(Source texts of formatted documents)
# # # #

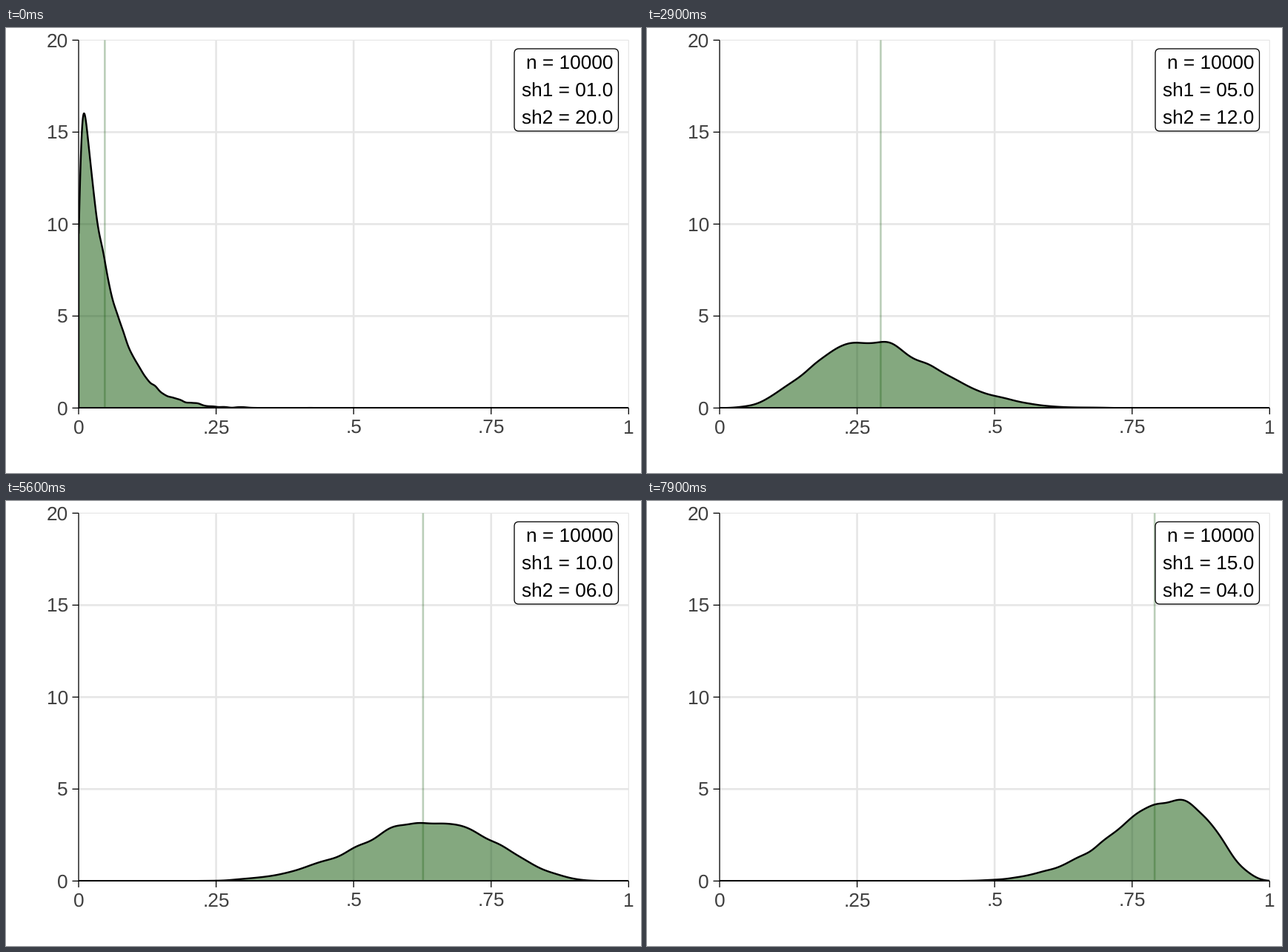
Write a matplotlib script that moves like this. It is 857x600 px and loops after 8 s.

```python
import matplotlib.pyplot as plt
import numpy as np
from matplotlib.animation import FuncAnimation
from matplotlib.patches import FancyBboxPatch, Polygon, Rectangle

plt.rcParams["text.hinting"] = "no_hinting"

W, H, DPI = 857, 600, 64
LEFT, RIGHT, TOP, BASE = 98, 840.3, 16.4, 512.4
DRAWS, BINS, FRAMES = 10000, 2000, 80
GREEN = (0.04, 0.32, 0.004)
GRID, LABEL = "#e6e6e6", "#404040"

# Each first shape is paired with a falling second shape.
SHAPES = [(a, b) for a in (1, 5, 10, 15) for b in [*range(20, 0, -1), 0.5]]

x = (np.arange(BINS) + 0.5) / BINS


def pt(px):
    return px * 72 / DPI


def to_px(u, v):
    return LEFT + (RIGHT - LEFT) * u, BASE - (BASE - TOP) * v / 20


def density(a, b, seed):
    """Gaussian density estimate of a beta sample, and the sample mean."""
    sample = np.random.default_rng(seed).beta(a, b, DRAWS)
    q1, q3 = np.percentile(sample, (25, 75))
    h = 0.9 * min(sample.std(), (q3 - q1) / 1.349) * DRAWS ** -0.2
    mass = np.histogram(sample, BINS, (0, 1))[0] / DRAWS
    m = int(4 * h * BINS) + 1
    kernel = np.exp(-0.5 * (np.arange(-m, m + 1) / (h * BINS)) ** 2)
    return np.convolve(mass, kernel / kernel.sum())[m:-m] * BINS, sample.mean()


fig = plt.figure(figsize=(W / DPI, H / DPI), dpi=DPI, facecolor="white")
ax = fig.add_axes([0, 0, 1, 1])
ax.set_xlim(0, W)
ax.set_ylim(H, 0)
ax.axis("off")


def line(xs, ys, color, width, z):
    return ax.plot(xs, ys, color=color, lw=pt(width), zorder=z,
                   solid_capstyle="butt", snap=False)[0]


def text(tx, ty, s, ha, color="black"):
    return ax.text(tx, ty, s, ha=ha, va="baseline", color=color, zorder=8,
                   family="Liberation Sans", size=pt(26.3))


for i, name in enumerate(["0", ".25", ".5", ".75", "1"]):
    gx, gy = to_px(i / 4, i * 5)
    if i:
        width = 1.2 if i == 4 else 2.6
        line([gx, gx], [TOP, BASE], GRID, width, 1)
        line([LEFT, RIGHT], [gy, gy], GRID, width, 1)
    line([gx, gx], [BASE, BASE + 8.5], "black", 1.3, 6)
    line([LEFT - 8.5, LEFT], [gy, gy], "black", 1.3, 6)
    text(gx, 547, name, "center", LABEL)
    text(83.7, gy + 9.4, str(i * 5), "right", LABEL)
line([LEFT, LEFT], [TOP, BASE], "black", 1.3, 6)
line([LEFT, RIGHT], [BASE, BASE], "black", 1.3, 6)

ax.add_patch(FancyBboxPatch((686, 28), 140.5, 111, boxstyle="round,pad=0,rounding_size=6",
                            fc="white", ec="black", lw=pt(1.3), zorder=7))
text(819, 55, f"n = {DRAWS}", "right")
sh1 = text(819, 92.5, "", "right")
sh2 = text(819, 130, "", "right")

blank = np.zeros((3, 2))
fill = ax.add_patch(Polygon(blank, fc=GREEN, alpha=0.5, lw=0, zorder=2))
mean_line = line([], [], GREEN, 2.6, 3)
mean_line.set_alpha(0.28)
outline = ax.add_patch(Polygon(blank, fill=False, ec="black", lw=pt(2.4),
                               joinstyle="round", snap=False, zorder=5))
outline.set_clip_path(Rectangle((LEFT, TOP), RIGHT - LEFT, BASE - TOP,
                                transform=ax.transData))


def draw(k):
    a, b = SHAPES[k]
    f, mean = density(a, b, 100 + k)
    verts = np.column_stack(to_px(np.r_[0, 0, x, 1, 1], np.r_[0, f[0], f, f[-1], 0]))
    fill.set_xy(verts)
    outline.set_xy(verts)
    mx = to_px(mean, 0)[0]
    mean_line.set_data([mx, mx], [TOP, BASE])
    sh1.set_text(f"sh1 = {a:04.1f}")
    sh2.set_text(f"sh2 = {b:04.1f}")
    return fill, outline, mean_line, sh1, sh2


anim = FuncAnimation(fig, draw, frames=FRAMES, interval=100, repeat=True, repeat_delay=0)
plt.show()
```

# # # #

● Exercise details
Please give the number of lines above that contain "seed", without any other words.

● Exercise response
2